About this exercise:
If a line below contains the string "display", copy it out.

Material supplied:
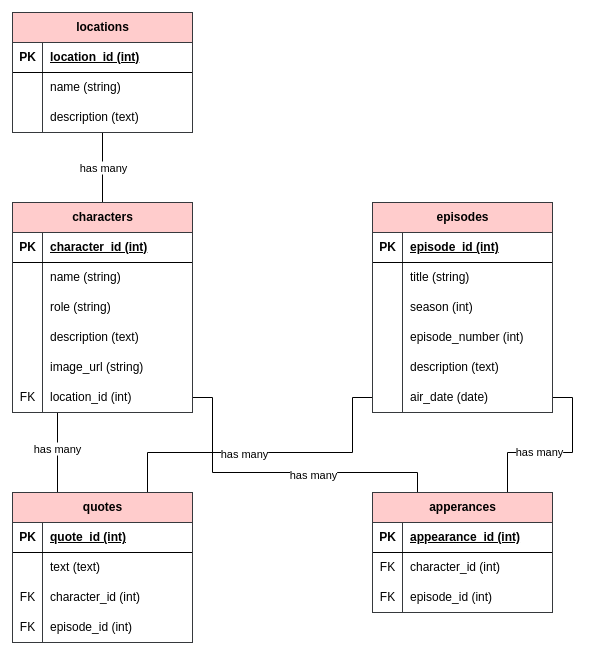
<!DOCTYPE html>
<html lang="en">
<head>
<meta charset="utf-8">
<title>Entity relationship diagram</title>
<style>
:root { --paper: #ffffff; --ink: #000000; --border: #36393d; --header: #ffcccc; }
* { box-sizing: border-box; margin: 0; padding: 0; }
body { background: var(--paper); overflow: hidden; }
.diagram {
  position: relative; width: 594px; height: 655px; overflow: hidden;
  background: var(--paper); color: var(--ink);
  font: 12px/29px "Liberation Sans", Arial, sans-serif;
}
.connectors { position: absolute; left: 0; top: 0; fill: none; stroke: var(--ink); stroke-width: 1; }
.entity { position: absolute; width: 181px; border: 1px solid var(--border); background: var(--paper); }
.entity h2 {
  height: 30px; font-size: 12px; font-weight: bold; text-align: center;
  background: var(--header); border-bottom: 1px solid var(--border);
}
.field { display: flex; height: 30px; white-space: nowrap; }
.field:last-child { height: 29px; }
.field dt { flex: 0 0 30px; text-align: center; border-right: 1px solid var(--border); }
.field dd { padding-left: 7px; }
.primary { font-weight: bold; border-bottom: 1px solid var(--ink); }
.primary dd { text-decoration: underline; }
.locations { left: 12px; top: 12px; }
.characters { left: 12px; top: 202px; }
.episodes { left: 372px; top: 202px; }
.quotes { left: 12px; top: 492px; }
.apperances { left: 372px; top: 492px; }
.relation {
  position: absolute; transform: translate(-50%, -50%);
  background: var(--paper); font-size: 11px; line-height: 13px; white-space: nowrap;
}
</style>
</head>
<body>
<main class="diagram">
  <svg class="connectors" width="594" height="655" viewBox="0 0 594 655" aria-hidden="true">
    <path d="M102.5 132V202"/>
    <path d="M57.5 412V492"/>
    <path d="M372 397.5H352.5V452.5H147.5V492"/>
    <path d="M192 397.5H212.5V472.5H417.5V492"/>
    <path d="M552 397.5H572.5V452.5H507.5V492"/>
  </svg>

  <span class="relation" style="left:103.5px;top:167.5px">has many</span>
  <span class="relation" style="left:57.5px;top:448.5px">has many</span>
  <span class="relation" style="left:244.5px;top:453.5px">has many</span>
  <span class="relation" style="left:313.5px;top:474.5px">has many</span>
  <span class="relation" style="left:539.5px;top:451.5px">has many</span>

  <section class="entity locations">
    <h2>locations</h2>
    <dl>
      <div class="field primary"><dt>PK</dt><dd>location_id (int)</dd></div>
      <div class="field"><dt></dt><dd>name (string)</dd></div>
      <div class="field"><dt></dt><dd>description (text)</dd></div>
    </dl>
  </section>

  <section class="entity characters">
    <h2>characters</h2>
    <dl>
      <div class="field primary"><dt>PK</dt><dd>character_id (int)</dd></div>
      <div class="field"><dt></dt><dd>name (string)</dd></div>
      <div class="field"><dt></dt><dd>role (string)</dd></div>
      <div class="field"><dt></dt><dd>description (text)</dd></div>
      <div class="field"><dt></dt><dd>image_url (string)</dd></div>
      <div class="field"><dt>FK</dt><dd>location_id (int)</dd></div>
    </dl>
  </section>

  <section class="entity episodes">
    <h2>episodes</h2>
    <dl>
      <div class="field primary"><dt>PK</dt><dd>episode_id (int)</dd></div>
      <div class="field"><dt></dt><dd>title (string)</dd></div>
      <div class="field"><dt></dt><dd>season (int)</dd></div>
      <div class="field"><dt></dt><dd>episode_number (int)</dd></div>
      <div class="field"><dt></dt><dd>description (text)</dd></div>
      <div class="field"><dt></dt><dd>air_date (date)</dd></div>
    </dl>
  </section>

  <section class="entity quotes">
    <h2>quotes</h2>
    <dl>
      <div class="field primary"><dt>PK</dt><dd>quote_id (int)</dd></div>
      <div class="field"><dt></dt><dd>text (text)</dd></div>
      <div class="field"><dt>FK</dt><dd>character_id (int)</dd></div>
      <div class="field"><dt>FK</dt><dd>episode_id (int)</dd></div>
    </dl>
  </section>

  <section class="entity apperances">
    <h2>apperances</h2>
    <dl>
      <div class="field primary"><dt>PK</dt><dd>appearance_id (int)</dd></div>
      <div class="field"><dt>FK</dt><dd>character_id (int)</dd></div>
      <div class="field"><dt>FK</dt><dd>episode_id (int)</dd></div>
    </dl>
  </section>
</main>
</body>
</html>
...
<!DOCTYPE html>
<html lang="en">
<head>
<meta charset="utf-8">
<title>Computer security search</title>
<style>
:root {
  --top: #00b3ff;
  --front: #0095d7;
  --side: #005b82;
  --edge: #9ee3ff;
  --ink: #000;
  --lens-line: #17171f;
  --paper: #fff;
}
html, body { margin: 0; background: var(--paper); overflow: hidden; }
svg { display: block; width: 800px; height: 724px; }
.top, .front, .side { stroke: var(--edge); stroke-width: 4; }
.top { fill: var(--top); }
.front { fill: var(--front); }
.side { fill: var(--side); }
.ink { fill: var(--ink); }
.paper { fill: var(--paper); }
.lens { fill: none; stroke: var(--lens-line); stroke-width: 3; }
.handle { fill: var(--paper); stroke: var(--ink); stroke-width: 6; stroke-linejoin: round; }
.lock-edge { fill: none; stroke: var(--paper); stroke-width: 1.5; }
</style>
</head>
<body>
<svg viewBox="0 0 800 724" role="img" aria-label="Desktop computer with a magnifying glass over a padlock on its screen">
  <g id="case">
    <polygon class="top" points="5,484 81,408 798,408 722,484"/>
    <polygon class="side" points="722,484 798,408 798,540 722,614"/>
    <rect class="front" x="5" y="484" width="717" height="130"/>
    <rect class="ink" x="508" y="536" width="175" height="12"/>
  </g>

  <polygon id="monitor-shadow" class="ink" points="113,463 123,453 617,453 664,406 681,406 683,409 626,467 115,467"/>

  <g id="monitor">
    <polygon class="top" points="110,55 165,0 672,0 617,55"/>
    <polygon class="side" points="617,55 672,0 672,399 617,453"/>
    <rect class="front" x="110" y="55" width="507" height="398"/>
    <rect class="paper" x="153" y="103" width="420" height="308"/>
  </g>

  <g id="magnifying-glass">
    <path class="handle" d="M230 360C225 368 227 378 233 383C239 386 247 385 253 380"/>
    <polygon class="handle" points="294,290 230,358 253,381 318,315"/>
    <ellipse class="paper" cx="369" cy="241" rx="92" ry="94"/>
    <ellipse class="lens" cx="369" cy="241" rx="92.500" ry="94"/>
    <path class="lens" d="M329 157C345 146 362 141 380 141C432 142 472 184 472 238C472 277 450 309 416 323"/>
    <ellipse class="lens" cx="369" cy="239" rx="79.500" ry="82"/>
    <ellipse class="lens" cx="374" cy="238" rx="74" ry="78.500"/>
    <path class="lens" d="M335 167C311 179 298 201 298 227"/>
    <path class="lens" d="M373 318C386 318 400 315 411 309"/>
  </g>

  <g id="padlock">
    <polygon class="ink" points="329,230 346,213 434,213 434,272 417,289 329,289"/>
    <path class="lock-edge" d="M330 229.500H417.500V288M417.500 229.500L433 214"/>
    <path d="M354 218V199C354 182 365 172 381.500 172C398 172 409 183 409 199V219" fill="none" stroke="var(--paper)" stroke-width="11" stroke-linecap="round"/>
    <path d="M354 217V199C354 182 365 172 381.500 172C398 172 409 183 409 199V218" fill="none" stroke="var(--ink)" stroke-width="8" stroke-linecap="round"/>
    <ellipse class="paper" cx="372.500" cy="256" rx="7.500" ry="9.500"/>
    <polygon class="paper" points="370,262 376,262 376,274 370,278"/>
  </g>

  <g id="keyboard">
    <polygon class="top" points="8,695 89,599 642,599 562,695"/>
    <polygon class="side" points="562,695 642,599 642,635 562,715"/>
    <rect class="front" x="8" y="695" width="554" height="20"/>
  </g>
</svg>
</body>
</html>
---
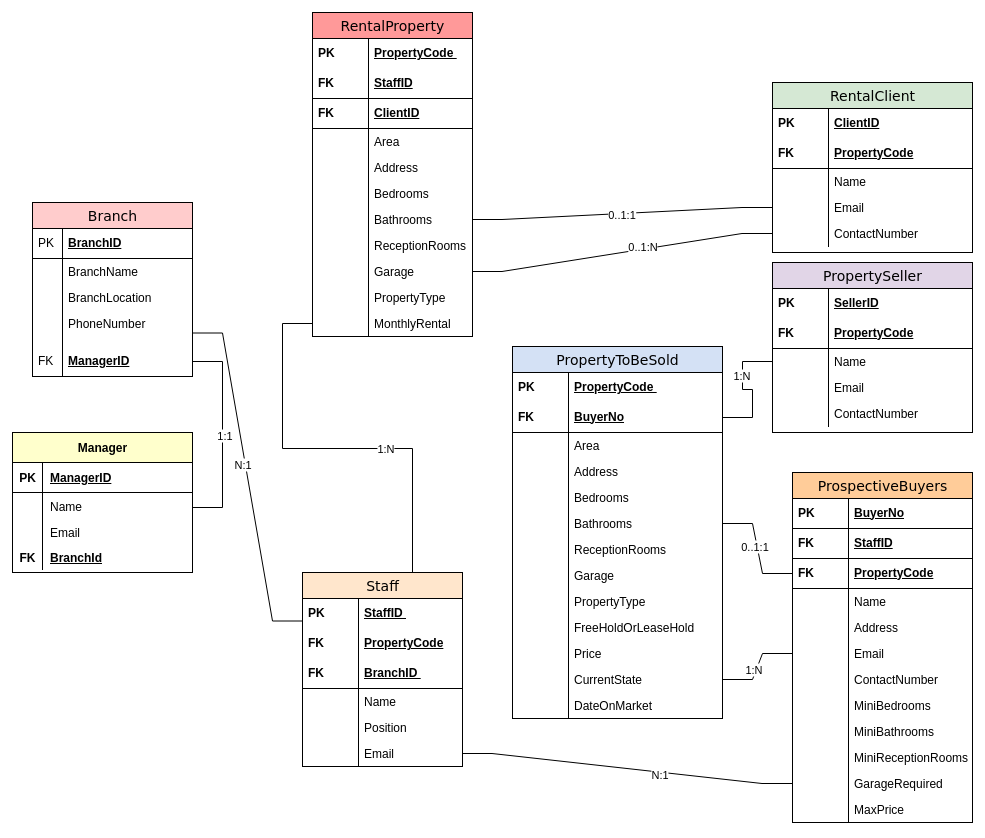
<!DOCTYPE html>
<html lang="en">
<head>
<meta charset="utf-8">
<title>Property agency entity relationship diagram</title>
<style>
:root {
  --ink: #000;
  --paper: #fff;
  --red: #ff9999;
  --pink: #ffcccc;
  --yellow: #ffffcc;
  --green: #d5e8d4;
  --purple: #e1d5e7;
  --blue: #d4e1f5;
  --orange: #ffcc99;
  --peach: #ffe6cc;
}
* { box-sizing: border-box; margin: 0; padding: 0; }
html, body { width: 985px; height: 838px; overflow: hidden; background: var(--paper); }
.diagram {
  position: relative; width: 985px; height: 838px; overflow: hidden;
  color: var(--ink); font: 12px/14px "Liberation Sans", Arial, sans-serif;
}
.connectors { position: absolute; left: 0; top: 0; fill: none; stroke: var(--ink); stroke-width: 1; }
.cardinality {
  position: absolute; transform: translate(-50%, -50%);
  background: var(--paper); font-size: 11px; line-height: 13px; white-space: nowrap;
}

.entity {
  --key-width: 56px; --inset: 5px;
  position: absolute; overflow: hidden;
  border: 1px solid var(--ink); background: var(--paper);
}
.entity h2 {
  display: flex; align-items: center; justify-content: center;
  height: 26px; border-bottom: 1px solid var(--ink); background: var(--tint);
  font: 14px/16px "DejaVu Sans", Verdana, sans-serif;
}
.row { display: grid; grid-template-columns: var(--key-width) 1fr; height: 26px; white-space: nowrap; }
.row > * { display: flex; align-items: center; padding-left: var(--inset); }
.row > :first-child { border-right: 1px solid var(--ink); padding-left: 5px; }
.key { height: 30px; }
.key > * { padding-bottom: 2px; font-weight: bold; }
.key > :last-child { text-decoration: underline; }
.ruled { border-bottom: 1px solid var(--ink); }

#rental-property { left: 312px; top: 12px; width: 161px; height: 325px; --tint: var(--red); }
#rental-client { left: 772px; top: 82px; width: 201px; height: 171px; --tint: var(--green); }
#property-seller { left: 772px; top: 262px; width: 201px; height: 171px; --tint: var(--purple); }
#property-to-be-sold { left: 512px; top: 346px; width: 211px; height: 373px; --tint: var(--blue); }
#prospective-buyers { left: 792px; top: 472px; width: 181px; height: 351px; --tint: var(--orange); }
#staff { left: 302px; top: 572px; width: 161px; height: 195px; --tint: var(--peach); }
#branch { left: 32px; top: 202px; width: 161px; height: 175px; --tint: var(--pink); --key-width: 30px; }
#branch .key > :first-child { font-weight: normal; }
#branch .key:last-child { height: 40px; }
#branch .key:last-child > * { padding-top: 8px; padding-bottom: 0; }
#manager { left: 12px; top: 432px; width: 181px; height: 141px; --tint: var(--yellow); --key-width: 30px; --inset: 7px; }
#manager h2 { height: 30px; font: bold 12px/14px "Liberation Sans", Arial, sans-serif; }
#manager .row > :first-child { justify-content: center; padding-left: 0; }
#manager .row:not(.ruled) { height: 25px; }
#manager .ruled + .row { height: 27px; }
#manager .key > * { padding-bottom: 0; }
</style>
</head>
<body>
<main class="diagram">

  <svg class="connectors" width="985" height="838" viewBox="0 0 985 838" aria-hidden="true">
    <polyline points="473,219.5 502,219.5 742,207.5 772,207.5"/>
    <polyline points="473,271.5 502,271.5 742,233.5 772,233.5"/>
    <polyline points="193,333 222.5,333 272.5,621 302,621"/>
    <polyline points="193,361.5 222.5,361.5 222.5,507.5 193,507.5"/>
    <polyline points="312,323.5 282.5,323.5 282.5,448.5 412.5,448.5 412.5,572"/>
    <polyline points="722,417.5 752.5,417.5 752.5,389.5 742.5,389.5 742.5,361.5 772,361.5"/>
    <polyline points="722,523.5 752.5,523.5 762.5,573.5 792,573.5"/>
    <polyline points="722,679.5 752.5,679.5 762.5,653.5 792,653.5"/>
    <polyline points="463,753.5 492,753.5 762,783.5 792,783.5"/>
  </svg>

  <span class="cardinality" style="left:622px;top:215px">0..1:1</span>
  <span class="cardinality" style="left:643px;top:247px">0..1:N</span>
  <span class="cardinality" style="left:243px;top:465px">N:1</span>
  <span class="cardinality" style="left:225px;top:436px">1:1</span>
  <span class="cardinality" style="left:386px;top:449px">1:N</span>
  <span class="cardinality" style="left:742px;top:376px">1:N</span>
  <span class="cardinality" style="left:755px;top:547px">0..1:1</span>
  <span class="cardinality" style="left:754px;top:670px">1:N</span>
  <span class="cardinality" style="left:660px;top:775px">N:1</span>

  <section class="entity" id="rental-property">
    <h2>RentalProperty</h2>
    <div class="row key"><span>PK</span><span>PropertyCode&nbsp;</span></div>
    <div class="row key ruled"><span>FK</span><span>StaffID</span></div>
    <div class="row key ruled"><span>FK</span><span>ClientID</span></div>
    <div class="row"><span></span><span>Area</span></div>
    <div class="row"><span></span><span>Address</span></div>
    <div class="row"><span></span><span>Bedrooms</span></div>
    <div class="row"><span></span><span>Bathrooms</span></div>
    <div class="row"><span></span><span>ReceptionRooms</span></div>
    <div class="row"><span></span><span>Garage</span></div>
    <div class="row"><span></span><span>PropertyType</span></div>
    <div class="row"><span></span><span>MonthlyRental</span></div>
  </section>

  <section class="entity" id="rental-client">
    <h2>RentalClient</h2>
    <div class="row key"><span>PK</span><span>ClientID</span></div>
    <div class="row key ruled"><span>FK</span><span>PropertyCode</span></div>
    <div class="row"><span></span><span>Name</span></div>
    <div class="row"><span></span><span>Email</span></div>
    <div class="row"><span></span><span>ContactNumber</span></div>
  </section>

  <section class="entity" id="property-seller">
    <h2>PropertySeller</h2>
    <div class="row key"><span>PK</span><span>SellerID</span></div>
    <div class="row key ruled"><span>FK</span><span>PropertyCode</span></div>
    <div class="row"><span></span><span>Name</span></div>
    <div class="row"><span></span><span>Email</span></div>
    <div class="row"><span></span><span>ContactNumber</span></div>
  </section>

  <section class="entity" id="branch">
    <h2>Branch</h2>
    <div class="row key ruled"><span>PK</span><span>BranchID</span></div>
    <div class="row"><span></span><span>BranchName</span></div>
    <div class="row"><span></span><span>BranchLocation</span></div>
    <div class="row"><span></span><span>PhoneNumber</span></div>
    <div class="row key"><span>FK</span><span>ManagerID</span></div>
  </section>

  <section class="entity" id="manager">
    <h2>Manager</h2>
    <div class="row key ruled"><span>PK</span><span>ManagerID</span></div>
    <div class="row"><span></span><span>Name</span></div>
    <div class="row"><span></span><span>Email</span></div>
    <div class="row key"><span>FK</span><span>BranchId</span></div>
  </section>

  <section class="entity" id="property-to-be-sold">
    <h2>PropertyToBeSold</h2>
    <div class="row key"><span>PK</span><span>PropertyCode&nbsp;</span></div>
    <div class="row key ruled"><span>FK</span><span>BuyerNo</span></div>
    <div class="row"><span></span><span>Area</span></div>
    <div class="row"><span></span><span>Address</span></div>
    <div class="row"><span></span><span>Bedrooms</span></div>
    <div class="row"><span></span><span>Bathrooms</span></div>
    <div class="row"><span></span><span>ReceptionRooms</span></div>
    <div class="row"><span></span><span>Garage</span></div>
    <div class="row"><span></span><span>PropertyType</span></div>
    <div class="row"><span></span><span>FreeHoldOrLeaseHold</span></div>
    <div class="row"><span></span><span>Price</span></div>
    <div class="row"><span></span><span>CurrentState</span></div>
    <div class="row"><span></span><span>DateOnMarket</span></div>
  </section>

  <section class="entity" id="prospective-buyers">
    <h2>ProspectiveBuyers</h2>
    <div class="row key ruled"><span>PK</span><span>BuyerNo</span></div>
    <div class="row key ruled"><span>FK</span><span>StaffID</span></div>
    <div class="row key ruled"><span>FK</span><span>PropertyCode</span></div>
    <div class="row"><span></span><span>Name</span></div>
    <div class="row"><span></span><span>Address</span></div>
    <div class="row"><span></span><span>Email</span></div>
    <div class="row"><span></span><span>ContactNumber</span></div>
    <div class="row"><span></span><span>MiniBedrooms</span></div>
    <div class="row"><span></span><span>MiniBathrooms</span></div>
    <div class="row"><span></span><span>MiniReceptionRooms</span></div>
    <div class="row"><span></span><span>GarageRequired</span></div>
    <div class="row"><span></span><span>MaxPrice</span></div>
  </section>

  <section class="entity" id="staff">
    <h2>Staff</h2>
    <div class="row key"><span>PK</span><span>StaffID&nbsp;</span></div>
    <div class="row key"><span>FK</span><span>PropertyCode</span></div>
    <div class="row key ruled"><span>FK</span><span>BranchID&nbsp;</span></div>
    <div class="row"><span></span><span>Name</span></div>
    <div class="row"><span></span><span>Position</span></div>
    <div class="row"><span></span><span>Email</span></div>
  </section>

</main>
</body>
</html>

Reply:
.field { display: flex; height: 30px; white-space: nowrap; }
svg { display: block; width: 800px; height: 724px; }
  display: flex; align-items: center; justify-content: center;
.row { display: grid; grid-template-columns: var(--key-width) 1fr; height: 26px; white-space: nowrap; }
.row > * { display: flex; align-items: center; padding-left: var(--inset); }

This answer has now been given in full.